Skip to main content

Justice, Fairness, Inclusion, and Performance.

NCSD Acronym Logo Vertical 500px

National Coalition of STD Directors: Assessment of the Impact of STDs on the United States

The National Coalition of STD Directors (NCSD) asked the National Academy of Public Administration (the Academy) to investigate and describe the scope and impact in the United States of three major, reportable STDs—specifically, chlamydia, gonorrhea and syphilis—and assess the effectiveness of current prevention and control programs.In response to the NCSD request, the Academy formed an expert panel and a professional study team to collect and review available information concerning STD trends and efforts to prevent and control the three STDs noted above. The study focused principally on federally funded intervention programs and current funding. A review of state and local programs, as well as clinical/epidemiological issues, was beyond the scope of this study. By providing a consolidated overview of the current state, this Academy study is intended to help NCSD and the other stakeholders in the STD community inform a national action strategy for reducing STD transmission rates and improving public health.

Click the button below to view the Final Report.

Final Report

Key Findings

The study found that many of the observations of the Institute of Medicine's 1997 report, "The Hidden Epidemic", remained applicable in 2018. Social determinants of health and intersecting epidemics (or, "syndemics") continue to fuel ongoing outbreaks, and are complicated by emerging trends. A continued stigma surrounding STDs and sexual health in general has an adverse impact on patient access to care and preventive services.

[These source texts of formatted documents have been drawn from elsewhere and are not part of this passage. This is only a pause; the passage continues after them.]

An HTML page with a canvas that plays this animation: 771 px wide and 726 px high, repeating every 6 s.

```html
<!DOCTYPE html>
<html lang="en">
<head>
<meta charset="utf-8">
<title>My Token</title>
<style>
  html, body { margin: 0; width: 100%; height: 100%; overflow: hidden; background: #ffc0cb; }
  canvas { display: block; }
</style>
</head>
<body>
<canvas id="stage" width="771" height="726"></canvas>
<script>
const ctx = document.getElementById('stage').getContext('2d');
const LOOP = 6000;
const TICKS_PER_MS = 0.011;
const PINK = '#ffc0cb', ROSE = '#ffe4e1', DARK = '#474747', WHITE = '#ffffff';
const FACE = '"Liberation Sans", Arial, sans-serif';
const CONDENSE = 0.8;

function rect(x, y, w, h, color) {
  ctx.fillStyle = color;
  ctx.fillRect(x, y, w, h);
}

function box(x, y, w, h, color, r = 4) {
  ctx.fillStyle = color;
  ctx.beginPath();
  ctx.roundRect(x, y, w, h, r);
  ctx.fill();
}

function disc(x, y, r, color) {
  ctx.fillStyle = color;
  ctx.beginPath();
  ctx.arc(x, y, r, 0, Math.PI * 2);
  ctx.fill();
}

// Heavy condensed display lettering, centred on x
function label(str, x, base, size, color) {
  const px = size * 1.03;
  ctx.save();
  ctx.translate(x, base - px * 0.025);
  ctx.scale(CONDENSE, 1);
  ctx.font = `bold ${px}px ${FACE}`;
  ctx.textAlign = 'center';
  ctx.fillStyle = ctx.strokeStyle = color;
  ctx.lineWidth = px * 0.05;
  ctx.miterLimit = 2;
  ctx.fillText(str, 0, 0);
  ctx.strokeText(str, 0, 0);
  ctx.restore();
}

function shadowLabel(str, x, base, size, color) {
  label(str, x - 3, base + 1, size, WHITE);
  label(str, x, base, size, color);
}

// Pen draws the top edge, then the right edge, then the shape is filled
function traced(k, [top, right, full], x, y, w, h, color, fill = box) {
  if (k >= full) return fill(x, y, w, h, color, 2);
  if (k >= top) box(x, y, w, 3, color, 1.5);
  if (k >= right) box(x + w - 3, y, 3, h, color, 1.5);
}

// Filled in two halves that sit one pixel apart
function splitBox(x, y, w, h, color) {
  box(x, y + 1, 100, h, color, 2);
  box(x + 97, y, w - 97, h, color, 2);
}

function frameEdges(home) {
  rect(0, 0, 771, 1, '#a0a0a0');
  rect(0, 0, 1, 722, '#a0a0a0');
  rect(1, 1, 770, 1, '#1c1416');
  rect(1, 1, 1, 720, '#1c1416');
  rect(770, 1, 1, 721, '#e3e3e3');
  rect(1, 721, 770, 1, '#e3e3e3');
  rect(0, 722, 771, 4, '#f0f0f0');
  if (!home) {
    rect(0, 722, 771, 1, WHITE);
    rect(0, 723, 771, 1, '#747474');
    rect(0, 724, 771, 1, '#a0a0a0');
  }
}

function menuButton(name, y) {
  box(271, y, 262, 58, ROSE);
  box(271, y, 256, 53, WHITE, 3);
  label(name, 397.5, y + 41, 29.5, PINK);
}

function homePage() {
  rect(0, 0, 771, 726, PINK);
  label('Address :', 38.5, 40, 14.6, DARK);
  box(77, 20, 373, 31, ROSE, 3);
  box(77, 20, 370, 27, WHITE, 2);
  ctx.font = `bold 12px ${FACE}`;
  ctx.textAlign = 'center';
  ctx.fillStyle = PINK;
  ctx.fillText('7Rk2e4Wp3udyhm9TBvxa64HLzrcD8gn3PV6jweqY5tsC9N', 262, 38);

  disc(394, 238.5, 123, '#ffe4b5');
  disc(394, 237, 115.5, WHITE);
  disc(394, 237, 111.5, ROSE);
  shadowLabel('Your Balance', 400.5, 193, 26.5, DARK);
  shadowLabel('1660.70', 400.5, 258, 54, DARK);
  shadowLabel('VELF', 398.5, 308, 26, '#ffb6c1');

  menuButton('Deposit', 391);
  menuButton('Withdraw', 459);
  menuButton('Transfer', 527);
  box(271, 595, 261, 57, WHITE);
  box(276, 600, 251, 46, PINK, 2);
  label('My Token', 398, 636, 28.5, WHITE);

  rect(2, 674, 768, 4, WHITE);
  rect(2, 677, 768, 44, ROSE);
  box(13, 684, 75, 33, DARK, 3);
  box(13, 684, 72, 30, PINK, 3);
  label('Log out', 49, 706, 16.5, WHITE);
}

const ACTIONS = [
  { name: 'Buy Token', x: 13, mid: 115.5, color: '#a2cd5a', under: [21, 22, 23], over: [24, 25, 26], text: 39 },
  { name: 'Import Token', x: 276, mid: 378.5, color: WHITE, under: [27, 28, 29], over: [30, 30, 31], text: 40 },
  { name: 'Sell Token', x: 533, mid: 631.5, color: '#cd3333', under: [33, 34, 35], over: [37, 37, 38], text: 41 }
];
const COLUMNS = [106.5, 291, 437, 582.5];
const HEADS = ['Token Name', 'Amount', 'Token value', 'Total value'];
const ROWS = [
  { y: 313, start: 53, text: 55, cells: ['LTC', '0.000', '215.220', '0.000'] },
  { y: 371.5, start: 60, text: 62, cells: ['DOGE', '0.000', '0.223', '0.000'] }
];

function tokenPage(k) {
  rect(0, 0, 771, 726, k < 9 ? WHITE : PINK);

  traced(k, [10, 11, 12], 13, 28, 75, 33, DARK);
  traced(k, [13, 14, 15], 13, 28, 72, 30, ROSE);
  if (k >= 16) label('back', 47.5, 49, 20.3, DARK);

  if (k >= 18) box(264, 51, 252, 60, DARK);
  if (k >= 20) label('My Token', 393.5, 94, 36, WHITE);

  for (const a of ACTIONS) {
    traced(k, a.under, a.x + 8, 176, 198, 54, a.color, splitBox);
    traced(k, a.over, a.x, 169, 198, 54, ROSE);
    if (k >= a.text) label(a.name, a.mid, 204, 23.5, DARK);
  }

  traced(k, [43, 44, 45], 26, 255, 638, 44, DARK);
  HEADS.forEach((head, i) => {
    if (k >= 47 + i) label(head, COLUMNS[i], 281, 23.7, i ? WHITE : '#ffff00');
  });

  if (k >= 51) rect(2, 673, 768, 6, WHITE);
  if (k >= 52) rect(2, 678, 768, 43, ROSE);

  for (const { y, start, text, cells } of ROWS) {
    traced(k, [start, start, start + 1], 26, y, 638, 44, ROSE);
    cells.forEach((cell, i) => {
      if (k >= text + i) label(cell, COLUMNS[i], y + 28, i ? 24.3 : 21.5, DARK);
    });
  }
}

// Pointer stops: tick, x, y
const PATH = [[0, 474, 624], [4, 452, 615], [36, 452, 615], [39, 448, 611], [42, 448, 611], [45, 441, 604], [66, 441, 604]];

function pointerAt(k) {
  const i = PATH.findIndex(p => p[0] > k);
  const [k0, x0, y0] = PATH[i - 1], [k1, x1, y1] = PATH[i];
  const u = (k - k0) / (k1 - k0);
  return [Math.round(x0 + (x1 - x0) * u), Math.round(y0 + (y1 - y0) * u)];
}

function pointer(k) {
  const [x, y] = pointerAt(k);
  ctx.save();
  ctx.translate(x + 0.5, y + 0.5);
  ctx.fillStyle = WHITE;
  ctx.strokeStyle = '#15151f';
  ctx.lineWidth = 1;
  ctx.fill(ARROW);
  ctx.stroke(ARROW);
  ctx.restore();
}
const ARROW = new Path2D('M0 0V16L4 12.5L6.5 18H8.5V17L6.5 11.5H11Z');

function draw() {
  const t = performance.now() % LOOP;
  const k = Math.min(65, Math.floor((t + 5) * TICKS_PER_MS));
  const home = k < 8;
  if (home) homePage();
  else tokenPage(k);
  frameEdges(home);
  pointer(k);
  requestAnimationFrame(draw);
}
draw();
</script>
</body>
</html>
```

The fractured state of the American healthcare system poses a significant obstacle to addressing the epidemic at large, resulting in vast variations across the nation in how STD prevention and treatment services are provided and funded. Constrained federal funding has affected research, evaluation, and support to state and local public health entities addressing the outbreaks on the ground level, compounded further by cuts at those levels. The conflict surrounding the Patient Protection and Affordable Care Act, and its accompanying Medicaid expansion, has disrupted reforms to service provision that were planned around original designs for the legislation, leaving gaps in prevention and control efforts.

Actions for Consideration

The report identifies six actions to turn the tide of STD prevalence in the United States:

  • Designate a national STD champion to coordinate federal, state, and local efforts and to lead the development and implementation of a national STD strategy. This champion should be empowered with the appropriate authority to align efforts, advocate for funding, and promote research and innovation across sectors. Input from myriad entities will need to be included in developing and implementing a national STD prevention and control strategy, and committed national leadership will be essential to the effort.
  • Change the STD narrative. Sexual health is an important dimension of overall health and wellness. STDs cause serious harm to health and are costly to both individuals and society-at-large. Currently, STD-related social stigma prevents some individuals from seeking treatment, some medical professionals from screening for STDs, and some government entities from offering services at needed levels to combat STD infections. As with mental health and drug use conditions, STDs are a health and wellness problem that must be destigmatized to effectively address.
  • Unifying the field is a necessary step. Chlamydia, gonorrhea and syphilis are but three of many sexually transmitted diseases. Both Human Immunodeficiency Virus (HIV) and Human Papilloma Virus (HPV) have received far more attention and funding, with commendable positive results. All STDs share common modes of transmission, and co-morbidity is unavoidable. Unifying the effort to focus across STDs rather than on certain specific infections can enhance the effectiveness of STD prevention and control efforts.
  • Better data and more evaluation to learn about what works—and what does not work—and to foster implementation of best practices are essential. Inconsistent state reporting requirements and an array of technology challenges makes data collection complicated. Actions to align data with information needs are critical. Additionally, evaluations should be strategic and test interventions systematically, with an eye towards implementation of best practices on a broader scale.
  • Education and awareness are needed. The public has limited information about the potential dangerous long-term consequences of untreated STDs. Tailored awareness campaigns, focused on groups at higher risk—e.g., adolescents, young adults, men who have sex with men (MSM)—would likely result in more screening, testing, and treatment. Again, the focus should be on sexual health as an important aspect of general health and wellness. Further, medical professionals must be encouraged to screen for STDs as a routine practice.
  • Expanded funding and resources are necessary given the scale of the STD epidemic. With caseloads numbering in the millions and systemic healthcare issues creating obstacles to care and prevention, a resource investment is necessary to bolster nationwide incidence reduction efforts.